I've been dying to write about this all week! Last Sunday, a Georgian friend took me to the 'Davit Gareji' monastery complex on the Azeri border. This area is famous in Georgian history for all the invasions it's endured, the most notorious being one by the Persians in the 17th century that resulted in the deaths of 6,000 monks. Despite its tragic history, it was a fascinating place to visit with beautiful views in all directions. The day began in an interesting fashion. My friend picked me up at a predetermined location downtown and brought another friend along with him. The latter happened to be a monk, which came as a bit of a surprise! At first, I felt a bit uncomfortable thinking I might need to monitor my behavior. But then, I figured having a monk along was probably the best way to explore a monastery. He didn't speak English as well as my friend but he was a very nice person and we got along quite well the rest of the day. The drive was so scenic moving from wine coun…
I have to share this view from my balcony at about 1830 this evening. Great colors as the sun was setting both on the buildings and mountains in the background. Click on the pics to enlarge and see better.
These pictures are of a monastery about 50 kilometers outside T'bilisi. I've included both close-up and distant pictures of the monastery as well as the town below it. Please let me know what you think. Russ
In my last post, I mentioned the earthquake that woke me up in the middle of the night. Well, I received more information about this yesterday. Apparently, the epicenter was in the western part of the country and T'bilisi is in the southeast so we didn't feel the full effect of it. As earthquakes go, it wasn't a serious one and, as far as I know, no one died as a result.
I had a nice walk down the main street (Rustaveli) yesterday evening. It's already getting cooler here and I could have used a jacket had I known before setting out on the walk. What never ceases to amaze me is how European streets are always so clean. This, combined with the interesting, old world architecture, makes it an enjoyable experience every time I take a simple stroll.
I'm really happy today! I was allowed to move to a new room in the same hotel but of a much higher quality. The view on the balcony is also magnificent. Look at the pictures from bottom to top and that will simulate how the view appears to me as I scan it in the same direction.
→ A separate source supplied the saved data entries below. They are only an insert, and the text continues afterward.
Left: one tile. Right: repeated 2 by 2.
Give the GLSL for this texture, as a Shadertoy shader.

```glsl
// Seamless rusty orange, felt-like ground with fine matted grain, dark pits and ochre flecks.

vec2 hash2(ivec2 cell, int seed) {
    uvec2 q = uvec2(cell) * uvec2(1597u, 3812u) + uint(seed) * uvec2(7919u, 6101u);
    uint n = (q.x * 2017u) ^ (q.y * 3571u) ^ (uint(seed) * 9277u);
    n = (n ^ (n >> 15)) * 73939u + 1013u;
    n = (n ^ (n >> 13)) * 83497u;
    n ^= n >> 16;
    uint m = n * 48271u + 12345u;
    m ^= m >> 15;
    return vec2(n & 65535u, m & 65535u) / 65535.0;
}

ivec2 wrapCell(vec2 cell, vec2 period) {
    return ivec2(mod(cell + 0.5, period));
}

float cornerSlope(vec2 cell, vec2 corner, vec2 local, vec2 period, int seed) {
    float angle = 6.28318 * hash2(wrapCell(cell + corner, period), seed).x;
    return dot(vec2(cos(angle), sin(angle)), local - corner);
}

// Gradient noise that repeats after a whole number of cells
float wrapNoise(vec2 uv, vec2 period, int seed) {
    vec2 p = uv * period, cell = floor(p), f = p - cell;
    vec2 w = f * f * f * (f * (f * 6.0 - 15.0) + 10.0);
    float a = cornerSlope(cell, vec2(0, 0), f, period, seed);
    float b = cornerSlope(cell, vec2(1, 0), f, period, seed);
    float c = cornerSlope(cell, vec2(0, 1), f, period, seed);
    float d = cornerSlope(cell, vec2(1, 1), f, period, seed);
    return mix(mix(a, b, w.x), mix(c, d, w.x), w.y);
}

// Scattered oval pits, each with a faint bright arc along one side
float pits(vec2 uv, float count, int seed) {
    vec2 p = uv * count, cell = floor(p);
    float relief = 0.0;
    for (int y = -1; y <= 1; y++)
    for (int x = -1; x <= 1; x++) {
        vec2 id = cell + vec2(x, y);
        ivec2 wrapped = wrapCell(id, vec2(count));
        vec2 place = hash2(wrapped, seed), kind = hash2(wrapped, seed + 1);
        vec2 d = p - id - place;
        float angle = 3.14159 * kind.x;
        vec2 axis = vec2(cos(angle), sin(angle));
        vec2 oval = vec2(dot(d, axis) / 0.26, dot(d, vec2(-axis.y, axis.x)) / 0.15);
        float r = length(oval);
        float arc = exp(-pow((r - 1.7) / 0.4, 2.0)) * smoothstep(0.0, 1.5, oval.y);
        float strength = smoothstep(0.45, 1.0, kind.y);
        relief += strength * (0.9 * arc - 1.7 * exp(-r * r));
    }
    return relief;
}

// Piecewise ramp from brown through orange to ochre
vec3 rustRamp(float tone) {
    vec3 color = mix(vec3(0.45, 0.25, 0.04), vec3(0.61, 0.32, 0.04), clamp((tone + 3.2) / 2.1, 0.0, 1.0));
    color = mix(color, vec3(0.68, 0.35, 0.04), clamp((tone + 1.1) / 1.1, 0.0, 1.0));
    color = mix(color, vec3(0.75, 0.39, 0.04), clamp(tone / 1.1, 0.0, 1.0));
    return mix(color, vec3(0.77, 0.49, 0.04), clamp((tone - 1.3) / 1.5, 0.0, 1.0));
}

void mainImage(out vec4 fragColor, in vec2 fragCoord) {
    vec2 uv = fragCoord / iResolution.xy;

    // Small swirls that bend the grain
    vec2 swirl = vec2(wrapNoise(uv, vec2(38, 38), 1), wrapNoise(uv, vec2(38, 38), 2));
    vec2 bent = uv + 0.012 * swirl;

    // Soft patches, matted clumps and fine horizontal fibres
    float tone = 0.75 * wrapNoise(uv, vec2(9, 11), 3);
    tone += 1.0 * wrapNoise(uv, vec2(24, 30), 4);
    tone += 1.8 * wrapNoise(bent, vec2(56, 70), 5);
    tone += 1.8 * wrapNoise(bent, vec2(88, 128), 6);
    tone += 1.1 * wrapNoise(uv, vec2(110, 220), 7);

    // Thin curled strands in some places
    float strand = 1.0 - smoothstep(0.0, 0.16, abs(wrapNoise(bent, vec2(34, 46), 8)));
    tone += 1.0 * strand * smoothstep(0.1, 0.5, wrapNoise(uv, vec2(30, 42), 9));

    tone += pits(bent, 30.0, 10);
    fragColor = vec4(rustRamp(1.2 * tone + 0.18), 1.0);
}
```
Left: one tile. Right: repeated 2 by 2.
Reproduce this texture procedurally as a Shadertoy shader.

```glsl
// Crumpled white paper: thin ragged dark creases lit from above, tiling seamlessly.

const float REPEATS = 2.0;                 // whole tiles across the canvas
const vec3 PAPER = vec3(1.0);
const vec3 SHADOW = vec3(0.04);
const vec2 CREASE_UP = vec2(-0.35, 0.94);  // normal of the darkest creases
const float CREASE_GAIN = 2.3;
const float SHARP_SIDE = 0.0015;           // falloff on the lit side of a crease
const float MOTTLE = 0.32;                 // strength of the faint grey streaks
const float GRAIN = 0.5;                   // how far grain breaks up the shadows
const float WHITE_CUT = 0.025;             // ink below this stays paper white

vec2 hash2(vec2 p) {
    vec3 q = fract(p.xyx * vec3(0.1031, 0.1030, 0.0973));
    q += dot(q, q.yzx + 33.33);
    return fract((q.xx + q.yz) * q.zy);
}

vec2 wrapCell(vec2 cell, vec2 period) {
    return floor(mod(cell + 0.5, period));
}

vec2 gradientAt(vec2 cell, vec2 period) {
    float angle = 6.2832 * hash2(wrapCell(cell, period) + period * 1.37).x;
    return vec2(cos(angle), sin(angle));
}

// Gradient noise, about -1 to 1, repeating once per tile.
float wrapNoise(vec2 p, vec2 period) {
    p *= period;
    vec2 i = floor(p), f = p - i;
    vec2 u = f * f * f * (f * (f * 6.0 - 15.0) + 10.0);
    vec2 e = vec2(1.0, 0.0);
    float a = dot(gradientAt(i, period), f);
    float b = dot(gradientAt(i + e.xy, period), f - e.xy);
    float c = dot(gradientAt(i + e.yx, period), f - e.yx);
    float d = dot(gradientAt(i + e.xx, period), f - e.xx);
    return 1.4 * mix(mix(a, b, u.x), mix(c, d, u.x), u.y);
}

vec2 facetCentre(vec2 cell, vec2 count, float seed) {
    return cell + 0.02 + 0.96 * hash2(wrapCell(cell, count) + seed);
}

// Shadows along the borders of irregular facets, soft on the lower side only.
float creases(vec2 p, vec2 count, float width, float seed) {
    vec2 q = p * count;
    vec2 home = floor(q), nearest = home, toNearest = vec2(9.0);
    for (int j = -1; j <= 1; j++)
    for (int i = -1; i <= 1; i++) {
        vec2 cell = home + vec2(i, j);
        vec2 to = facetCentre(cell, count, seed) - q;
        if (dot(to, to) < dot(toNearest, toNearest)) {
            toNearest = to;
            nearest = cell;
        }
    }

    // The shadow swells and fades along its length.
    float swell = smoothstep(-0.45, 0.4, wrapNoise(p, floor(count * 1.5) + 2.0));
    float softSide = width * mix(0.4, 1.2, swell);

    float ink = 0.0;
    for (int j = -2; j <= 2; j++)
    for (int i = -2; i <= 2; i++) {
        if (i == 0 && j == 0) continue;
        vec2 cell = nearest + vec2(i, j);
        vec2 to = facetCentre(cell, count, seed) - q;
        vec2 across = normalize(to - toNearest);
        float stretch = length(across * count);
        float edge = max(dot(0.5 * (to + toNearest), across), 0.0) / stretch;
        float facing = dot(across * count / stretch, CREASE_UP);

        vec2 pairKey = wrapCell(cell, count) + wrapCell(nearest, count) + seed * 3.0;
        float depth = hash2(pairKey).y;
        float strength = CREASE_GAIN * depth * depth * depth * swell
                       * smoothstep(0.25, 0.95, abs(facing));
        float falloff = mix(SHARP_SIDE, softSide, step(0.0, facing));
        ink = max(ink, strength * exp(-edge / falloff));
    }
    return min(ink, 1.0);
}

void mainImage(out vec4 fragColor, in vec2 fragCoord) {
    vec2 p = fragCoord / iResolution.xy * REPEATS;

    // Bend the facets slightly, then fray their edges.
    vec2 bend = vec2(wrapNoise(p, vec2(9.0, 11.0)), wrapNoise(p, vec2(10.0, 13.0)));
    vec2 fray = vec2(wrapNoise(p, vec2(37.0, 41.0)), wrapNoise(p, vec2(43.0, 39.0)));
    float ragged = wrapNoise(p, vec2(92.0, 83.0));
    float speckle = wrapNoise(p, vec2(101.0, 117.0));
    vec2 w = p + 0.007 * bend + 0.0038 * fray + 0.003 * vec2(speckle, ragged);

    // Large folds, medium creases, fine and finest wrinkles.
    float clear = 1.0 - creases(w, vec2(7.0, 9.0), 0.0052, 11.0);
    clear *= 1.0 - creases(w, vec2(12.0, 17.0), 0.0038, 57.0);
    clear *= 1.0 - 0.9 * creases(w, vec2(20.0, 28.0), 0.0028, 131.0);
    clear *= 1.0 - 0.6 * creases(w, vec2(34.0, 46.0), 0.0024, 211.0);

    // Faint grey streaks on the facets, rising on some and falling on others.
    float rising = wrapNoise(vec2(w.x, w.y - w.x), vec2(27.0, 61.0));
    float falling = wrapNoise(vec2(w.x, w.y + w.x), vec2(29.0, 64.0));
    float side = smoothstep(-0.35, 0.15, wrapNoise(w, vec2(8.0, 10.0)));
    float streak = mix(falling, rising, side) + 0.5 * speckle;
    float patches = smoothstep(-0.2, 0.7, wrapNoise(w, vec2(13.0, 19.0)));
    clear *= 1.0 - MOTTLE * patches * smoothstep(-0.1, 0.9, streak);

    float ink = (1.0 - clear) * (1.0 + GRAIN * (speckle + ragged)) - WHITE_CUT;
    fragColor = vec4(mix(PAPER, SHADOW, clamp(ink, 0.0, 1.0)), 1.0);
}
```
Really amazing! Grapes on the vine on a city street in the capital. You see this everywhere! Georgia is known for its wine and apparently, the climate will allow the vines to grow almost anywhere here.